Many parents mistakenly assume that if their children have excellent eyesight, their visual system is functioning normally. Yet even if children have 20/20 vision, they may experience problems with their functional vision — how the eyes and brain work together to perform many everyday tasks.
Being aware of your child’s functional vision problems and addressing them is vital because well developed visual function means the eye and brain are communicating effectively. This is key to learning in class and throughout life. Functional vision problems can leave children feeling frustrated, cause difficulties with maintaining concentration and hinder their ability to reach their potential.
Symptoms of Functional Vision Problems
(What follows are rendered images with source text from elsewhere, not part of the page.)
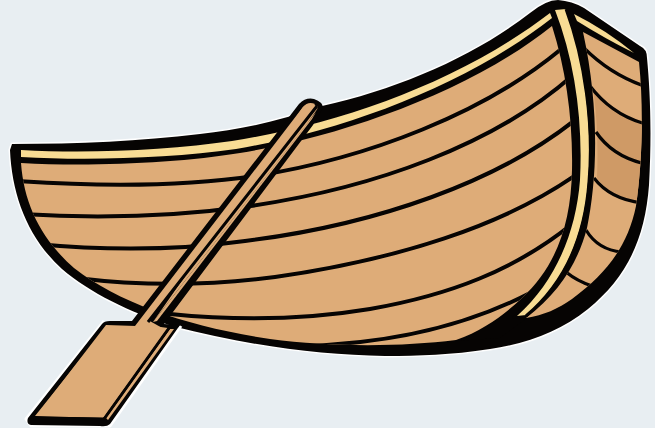
<!DOCTYPE html>
<html lang="en">
<head>
<meta charset="utf-8">
<title>Wooden rowing boat</title>
<style>
:root{--sky:#e8eef2;--ink:#060403;--wood:#deac78;--wood-shade:#cf9a66;--trim:#f8dc94;--halo:#fff}
html,body{margin:0;background:var(--sky)}
body{width:655px;height:428px;overflow:hidden}
svg{display:block}
.ink{fill:var(--ink)}
.wood{fill:var(--wood)}
.shade{fill:var(--wood-shade)}
.trim{fill:var(--trim)}
.halo{fill:none;stroke:var(--halo);stroke-width:3;stroke-linejoin:round}
.seams{fill:none;stroke:var(--ink);stroke-width:4}
.thin{stroke-width:3.2}
.grain{fill:none;stroke:var(--ink);stroke-width:3}
</style>
</head>
<body>
<svg width="655" height="428" viewBox="0 0 655 428" role="img" aria-label="Wooden rowing boat with an oar">
<defs>
<path id="hull" d="M12 144C80 144 140 141 200 134C240 130 280 121 322 106C400 89 476 55 530 13Q546 0 558 0Q572 1 584 8L640 46Q647 49 647 58C650 90 652 130 649 185C645 240 626 278 588 309C560 331 530 343 490 349C450 355 420 356 385 356C320 355 250 346 172 326C130 312 90 293 62 269C28 238 12 196 10 150Z"/>
<path id="side" d="M21 163C90 167 180 163 240 153C340 137 470 92 552 26C566 70 573 120 572 170C571 225 556 266 522 298C505 314 484 330 456 340C400 347 330 347 270 339C190 327 120 304 74 268C42 240 24 205 21 163Z"/>
<path id="bow" d="M583 32L639 62C644 110 642 165 636 206C628 246 606 274 572 299C558 309 544 315 526 318C560 292 578 262 587 228C597 180 600 110 583 32Z"/>
<clipPath id="side-clip"><use href="#side"/></clipPath>
<clipPath id="bow-clip"><use href="#bow"/></clipPath>
</defs>

<g id="boat">
<use href="#hull" class="halo"/>
<use href="#hull" class="ink"/>
<use href="#side" class="wood"/>
<g class="seams" clip-path="url(#side-clip)">
<path d="M16 181C90 186 180 187 255 176C370 158 485 112 560 50"/>
<path d="M20 214C100 219 180 216 250 206C375 188 495 144 572 76"/>
<path d="M36 244C110 251 180 250 245 241C375 225 500 182 580 116"/>
<path d="M76 278C150 287 215 285 275 277C395 260 505 226 580 172"/>
<path d="M170 314C240 321 310 319 370 309C450 295 515 270 572 224"/>
<path d="M300 346C390 344 465 327 532 292"/>
</g>
<use href="#bow" class="wood"/>
<g clip-path="url(#bow-clip)">
<path class="shade" d="M593 88Q612 114 645 122V202Q612 199 597 178Q599 130 593 88Z"/>
<g class="seams thin">
<path d="M584 48Q610 74 644 86"/>
<path d="M590 86Q612 115 646 124"/>
<path d="M596 132Q613 157 646 164"/>
<path d="M594 178Q610 199 642 203"/>
<path d="M586 230Q598 250 622 252"/>
<path d="M566 272Q577 281 592 286"/>
</g>
</g>
<path class="trim" d="M21 150C90 154 170 150 232 141C340 124 460 82 550 13L552 18C464 87 342 131 236 149C172 158 90 161 21 157Z"/>
<path class="trim" d="M574 14Q606 30 634 53Q604 38 577 21Z"/>
<path class="trim" d="M555 10L566 9C584 60 593 125 588 182C584 236 564 283 526 315L517 316C556 281 576 232 580 180C583 120 575 62 555 10Z"/>
<path class="grain" d="M566 9C585 60 594 125 589 182C585 236 565 283 526 316"/>
<path class="ink" d="M456 341Q488 331 522 299L530 297L512 318L526 319L500 338Z"/>
</g>

<g id="oar">
<path class="halo" d="M104 321L26 419L31 426H110L181 326"/>
<path class="ink" d="M299 104Q306 97 314 99Q323 102 323 108L313 125L164 324L180 325L110 424Q107 427 100 426L31 425Q26 424 28 418L102 324Q104 321 110 321H132Z"/>
<path class="wood" d="M303 107Q308 101 315 104L136 326L106 325L36 416L103 418L164 329L148 320L310 114L318 108L307 124L153 322Z"/>
<path class="wood" d="M303 107Q310 101 318 107L146 325L168 328L104 417L35 416L107 326H135Z"/>
<path class="grain" d="M317 106L148 322M312 122L157 324"/>
<path class="wood" d="M316 112L153 322L157 321L312 119Z"/>
<path class="wood" d="M174 329L108 420L106 418L170 329Z"/>
<path class="grain" d="M169 328L104 419L36 418"/>
</g>
</svg>
</body>
</html>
Children who have a visual function problem may:
- Frequently rub their eyes
- Experience persistent headaches
- See double images
- Seem overly fatigued
- Cover one eye in the classroom, especially while reading, and doing homework
- Tilt their head to see
While reading, they may:
- Read slower than their classmates
- Have reduced reading comprehension
- Lose their place on the page
- Hold written material or a digital screen too close to their faces
- Avoid reading altogether
Problems with functional vision may force children to compensate by covering one eye or tilting their head to avoid the symptoms and make a task easier.
Such struggles cause fatigue of the eyes and body, along with headaches.
Possible Causes of Functional Vision Problems and How to Address Them
Your children’s functional vision requires the following visual skills. During a comprehensive visual function examination we will check for:
Convergence. Both eyes looking at and focusing on a nearby object, such as a book or computer screen
Tracking. Both eyes moving together as a task demands, such as following the words across a page or the arc of a basketball shot
Accommodation. Both eyes maintaining focus on an object as it moves closer or farther away
Alignment. Both eyes properly lining up so that they see the same object and send the same image to the brain
Fortunately, we can get your child back to enjoying school, reading and other activities. Bring your child in for an eye exam with Dr. Colette Whiting and Dr. Sandra Gillis-Kennedy, who also will conduct a comprehensive examination for functional vision. This test is different from the standard vision screening your child likely receives in school, and is more extensive than a regular eye exam.
If we detect the shortfalls mentioned above, we’ll recommend vision therapy and then prescribe a customized program. Vision therapy is a month-long program made up of in-office and at-home exercises. These exercises, when done regularly and diligently, will significantly improve your child’s convergence, tracking, accommodation, and alignment, and get their visual functioning where it needs to be to enjoy daily activities and succeed in school.
When that happens, expect your child to request many more trips to the library!
Shelburne Primary EyeCare provides vision therapy for children with functional vision challenges from Shelburne, Melancthon, Alliston, Shelburne, and throughout Dufferin County.